Data extracts:
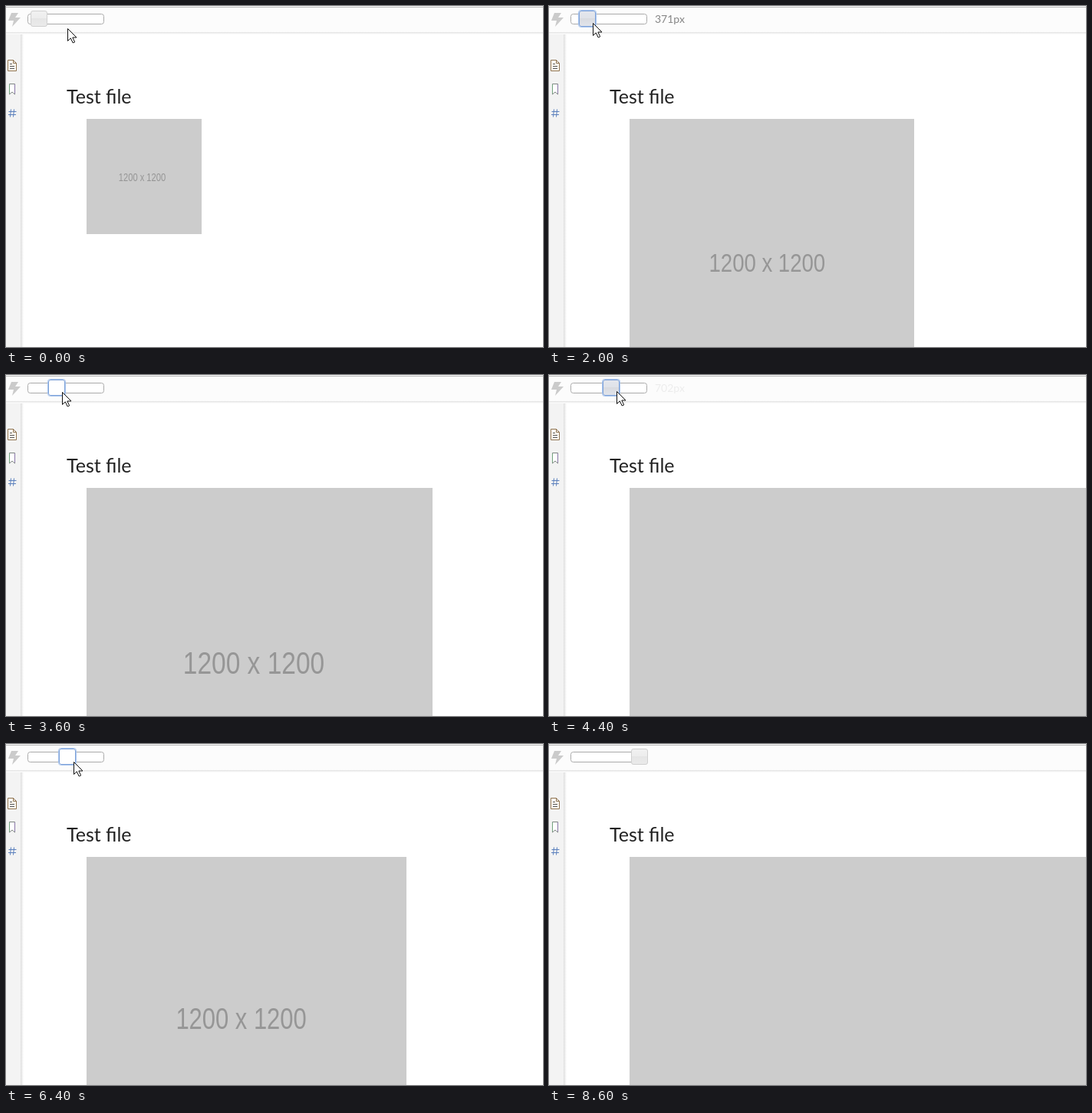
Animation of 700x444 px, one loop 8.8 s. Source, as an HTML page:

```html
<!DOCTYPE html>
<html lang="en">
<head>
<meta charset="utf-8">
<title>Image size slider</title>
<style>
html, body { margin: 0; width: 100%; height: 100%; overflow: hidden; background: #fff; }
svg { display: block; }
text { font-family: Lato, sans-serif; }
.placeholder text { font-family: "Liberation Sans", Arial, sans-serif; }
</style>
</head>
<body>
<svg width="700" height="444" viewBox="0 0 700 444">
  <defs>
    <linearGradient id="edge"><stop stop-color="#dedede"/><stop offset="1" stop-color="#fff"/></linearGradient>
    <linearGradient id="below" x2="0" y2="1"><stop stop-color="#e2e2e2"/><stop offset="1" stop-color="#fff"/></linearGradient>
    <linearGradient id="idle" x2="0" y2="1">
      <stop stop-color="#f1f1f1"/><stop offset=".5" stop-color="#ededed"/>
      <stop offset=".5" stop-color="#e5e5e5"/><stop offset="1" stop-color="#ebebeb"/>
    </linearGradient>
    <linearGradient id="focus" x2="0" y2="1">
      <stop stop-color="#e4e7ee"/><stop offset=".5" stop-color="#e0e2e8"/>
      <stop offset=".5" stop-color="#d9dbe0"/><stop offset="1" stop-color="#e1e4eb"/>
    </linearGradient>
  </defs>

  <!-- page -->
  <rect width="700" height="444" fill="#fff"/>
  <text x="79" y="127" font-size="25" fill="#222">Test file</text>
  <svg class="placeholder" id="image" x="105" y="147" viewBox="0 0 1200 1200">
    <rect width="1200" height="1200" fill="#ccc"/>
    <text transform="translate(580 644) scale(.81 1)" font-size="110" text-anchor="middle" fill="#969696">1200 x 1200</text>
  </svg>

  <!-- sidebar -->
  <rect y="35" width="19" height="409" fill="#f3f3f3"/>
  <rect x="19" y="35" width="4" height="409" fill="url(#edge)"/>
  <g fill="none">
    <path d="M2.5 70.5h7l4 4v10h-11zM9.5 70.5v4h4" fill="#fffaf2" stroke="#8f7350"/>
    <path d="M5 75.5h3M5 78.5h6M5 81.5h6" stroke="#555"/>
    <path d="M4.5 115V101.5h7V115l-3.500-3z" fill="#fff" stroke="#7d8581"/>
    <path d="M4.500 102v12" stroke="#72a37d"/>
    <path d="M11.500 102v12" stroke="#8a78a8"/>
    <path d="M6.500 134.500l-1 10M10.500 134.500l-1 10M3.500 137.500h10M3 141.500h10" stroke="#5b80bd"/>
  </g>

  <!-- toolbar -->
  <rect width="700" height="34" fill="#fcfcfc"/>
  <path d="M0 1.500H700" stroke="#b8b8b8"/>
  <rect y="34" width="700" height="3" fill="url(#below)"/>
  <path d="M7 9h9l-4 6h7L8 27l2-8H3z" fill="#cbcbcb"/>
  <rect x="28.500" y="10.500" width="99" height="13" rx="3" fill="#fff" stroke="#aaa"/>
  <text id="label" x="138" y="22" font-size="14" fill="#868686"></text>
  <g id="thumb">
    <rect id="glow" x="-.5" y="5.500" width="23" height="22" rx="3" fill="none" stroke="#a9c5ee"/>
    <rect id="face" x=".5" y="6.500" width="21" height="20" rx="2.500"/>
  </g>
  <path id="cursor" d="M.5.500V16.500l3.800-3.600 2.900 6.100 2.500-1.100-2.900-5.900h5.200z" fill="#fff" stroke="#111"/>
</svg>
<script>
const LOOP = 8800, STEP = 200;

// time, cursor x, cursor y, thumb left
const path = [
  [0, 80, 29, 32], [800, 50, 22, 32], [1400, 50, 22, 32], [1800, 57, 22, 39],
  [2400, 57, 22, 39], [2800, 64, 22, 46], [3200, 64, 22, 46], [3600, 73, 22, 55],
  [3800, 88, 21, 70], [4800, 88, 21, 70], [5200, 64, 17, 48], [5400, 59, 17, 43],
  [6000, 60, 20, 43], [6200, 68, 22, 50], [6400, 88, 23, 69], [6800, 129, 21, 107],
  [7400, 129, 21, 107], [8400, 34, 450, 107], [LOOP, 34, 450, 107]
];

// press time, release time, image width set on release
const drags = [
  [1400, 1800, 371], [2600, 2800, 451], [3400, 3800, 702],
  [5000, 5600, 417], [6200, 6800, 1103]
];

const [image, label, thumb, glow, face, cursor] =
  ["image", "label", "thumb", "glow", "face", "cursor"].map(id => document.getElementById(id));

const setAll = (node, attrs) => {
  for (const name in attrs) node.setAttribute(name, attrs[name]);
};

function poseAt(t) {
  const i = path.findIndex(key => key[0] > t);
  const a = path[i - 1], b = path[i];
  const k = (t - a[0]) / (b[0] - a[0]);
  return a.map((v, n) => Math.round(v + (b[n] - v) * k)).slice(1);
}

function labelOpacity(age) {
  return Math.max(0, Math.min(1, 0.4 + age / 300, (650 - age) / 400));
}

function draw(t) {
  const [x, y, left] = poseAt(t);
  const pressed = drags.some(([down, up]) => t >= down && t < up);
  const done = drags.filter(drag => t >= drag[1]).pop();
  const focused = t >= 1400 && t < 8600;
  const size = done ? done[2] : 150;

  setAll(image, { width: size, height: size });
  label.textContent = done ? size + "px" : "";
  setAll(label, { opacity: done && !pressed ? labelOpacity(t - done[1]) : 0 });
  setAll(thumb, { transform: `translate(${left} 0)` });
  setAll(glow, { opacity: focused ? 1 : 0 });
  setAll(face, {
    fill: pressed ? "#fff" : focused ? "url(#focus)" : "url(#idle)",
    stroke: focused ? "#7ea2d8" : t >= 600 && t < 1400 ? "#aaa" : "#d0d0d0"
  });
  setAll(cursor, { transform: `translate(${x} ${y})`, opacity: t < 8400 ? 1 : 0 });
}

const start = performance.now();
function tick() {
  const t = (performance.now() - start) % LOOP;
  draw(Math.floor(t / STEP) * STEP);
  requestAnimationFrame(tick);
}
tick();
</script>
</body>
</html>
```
==
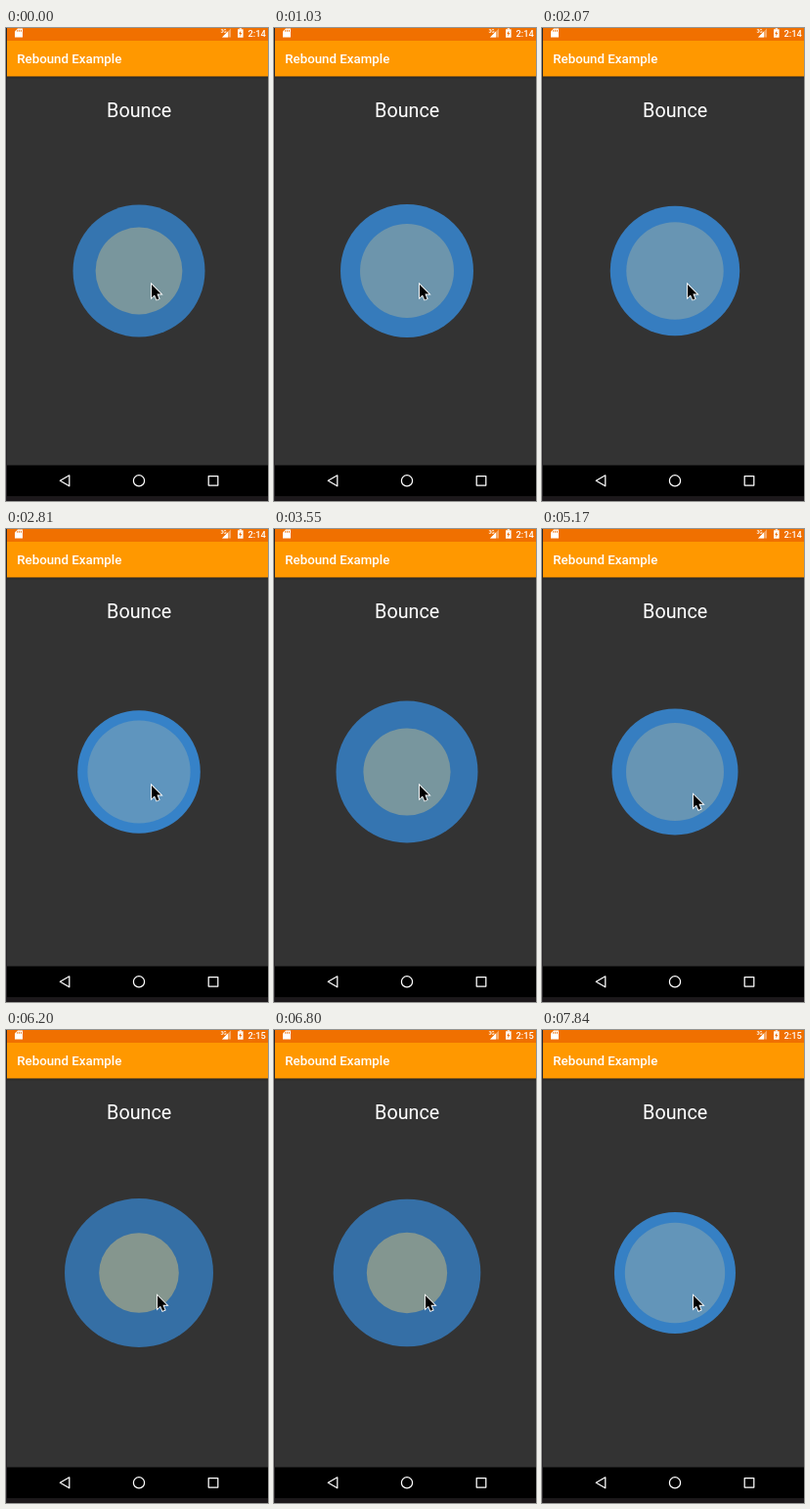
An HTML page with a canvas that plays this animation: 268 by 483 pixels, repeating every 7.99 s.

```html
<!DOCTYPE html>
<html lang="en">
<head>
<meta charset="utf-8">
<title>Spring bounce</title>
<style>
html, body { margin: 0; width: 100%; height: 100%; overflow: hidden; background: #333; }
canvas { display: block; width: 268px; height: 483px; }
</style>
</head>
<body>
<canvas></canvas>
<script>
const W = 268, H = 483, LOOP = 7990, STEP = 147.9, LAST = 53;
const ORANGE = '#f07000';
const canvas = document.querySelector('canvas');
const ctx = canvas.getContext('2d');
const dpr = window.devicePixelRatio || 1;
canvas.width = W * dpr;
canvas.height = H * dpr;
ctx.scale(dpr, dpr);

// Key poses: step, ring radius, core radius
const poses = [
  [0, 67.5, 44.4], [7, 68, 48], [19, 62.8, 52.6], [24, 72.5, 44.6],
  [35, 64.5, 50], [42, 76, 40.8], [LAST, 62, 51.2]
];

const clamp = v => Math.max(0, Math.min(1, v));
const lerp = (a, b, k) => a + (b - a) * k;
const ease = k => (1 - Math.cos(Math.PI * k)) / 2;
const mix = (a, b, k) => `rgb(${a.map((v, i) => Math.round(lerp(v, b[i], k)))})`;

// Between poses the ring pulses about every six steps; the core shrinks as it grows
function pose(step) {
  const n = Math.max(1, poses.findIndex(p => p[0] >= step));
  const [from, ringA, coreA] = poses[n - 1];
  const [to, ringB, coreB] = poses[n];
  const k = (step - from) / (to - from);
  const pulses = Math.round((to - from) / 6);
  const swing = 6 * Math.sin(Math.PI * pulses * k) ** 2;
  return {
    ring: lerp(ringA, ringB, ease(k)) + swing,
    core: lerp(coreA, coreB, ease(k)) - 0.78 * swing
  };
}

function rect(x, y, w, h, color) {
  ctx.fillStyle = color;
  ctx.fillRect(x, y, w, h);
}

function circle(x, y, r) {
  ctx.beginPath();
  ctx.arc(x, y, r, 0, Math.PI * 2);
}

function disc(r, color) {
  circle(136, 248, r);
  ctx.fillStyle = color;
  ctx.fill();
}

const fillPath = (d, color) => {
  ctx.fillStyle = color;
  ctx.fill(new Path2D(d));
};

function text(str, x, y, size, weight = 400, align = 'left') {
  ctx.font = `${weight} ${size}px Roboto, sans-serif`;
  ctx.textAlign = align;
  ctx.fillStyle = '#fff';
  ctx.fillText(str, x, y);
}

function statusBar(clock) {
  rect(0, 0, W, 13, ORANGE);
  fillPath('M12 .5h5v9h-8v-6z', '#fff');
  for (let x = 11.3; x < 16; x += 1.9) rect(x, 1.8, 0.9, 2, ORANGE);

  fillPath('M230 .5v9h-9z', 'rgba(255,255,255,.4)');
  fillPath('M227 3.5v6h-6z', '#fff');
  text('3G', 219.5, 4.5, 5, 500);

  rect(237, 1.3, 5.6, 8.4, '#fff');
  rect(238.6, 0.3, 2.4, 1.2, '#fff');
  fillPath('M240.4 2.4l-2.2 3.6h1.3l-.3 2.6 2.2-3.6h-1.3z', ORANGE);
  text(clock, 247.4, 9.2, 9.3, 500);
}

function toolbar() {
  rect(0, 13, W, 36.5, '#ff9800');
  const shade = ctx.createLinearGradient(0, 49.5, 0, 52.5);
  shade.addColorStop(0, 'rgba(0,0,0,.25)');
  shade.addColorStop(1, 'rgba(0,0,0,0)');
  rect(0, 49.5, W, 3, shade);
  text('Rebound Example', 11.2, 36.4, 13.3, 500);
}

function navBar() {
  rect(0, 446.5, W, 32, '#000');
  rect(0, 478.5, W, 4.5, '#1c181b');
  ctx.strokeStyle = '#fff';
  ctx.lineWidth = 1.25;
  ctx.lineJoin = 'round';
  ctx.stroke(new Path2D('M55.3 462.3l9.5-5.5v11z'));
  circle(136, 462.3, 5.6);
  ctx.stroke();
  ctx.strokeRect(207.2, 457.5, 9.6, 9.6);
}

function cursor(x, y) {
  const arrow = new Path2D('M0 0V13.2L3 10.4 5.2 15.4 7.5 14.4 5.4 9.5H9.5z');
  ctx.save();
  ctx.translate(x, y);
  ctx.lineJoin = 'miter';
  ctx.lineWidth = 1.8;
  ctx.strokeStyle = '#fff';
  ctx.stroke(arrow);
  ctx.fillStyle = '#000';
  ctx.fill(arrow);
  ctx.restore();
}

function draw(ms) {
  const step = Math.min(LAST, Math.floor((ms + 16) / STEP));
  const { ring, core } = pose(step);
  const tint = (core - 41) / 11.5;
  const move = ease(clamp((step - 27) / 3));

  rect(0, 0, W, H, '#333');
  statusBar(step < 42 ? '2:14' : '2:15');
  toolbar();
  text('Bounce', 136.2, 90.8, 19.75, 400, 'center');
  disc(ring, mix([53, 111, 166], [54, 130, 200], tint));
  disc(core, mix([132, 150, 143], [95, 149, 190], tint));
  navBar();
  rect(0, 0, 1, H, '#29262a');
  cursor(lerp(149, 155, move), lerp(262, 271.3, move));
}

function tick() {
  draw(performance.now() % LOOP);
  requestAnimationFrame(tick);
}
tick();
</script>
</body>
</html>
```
* * *
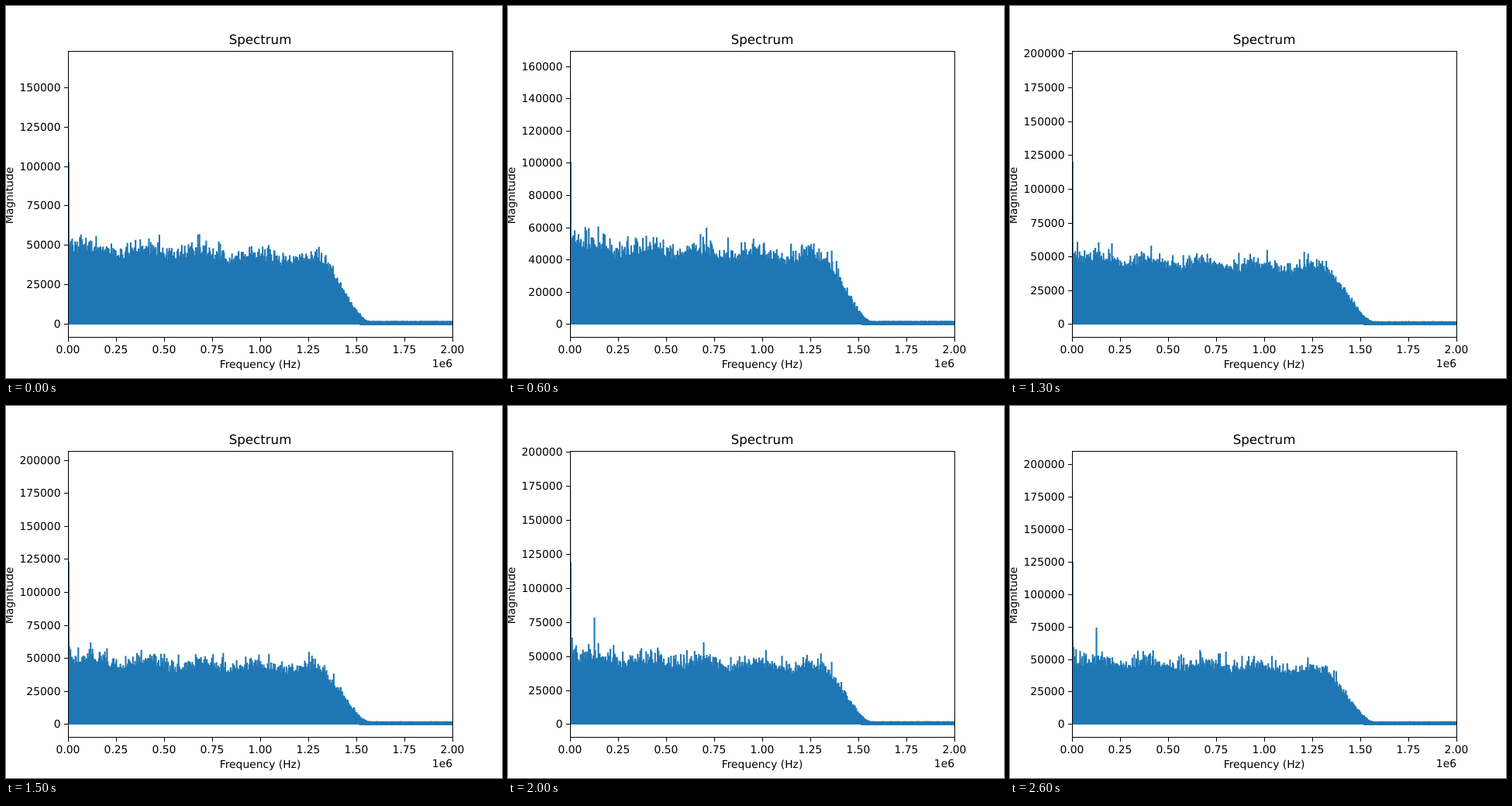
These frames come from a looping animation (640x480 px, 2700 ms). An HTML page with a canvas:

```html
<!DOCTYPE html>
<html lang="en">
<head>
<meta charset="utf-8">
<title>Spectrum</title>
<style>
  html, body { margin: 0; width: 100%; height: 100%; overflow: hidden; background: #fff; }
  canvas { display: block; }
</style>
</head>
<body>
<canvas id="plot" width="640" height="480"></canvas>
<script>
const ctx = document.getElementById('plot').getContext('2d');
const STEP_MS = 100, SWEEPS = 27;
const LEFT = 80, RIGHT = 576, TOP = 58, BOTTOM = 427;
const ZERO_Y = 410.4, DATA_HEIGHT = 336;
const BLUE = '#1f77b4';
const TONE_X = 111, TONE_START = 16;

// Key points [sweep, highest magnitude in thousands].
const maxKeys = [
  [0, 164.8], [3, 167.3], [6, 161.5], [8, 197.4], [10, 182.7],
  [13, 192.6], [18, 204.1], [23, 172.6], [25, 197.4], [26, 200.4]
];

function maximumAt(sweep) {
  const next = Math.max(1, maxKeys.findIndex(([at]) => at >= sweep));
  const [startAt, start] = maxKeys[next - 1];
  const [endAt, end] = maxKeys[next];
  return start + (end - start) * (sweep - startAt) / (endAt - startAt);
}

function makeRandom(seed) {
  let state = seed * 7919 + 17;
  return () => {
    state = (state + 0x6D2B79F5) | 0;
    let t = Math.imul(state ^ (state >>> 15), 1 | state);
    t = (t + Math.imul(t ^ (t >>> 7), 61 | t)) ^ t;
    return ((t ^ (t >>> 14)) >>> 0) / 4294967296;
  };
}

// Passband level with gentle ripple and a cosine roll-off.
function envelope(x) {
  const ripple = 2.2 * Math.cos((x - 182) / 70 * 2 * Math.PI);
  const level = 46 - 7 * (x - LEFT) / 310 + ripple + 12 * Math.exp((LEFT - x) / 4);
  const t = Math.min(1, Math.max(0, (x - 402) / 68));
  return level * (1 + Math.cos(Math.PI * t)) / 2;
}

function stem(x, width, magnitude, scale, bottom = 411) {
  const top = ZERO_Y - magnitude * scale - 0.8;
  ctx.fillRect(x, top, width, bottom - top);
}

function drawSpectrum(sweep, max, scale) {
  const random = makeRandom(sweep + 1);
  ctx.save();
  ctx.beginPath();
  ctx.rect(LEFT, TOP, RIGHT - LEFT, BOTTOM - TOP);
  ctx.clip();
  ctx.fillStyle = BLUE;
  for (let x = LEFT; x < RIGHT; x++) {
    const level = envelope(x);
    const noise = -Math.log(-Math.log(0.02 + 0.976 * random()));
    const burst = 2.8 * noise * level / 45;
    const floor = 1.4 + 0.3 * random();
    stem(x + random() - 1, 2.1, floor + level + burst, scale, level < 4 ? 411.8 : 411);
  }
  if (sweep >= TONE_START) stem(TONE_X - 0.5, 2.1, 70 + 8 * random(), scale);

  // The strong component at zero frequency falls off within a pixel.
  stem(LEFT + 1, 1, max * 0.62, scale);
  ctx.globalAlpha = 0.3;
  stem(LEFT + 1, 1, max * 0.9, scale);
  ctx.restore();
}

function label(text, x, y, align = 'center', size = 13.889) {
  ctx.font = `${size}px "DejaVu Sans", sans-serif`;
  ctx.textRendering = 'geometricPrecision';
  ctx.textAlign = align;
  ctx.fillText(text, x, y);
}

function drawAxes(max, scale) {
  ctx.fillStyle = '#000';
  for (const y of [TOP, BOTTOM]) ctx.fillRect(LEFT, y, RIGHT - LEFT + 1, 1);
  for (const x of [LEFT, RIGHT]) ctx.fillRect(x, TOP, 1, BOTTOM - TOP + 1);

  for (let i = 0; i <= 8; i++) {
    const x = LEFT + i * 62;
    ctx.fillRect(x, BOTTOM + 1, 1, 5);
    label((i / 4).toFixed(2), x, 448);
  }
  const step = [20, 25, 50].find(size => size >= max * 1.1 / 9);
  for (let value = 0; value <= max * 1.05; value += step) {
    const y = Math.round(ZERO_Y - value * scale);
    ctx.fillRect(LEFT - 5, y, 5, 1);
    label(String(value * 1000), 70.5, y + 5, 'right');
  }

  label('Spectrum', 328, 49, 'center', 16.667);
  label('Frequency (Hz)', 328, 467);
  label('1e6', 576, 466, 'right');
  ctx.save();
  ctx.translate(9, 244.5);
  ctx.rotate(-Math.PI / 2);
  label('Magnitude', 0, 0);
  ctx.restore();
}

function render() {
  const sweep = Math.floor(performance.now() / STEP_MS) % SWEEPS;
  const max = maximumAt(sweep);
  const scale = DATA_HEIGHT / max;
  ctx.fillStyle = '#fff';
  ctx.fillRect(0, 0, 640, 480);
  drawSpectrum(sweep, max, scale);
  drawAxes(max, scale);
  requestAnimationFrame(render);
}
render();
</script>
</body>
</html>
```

Your objective: Please find every line in the records above that holds the word "offset" and copy it.

Answer area:
    <linearGradient id="edge"><stop stop-color="#dedede"/><stop offset="1" stop-color="#fff"/></linearGradient>
    <linearGradient id="below" x2="0" y2="1"><stop stop-color="#e2e2e2"/><stop offset="1" stop-color="#fff"/></linearGradient>
      <stop stop-color="#f1f1f1"/><stop offset=".5" stop-color="#ededed"/>
      <stop offset=".5" stop-color="#e5e5e5"/><stop offset="1" stop-color="#ebebeb"/>
      <stop stop-color="#e4e7ee"/><stop offset=".5" stop-color="#e0e2e8"/>
      <stop offset=".5" stop-color="#d9dbe0"/><stop offset="1" stop-color="#e1e4eb"/>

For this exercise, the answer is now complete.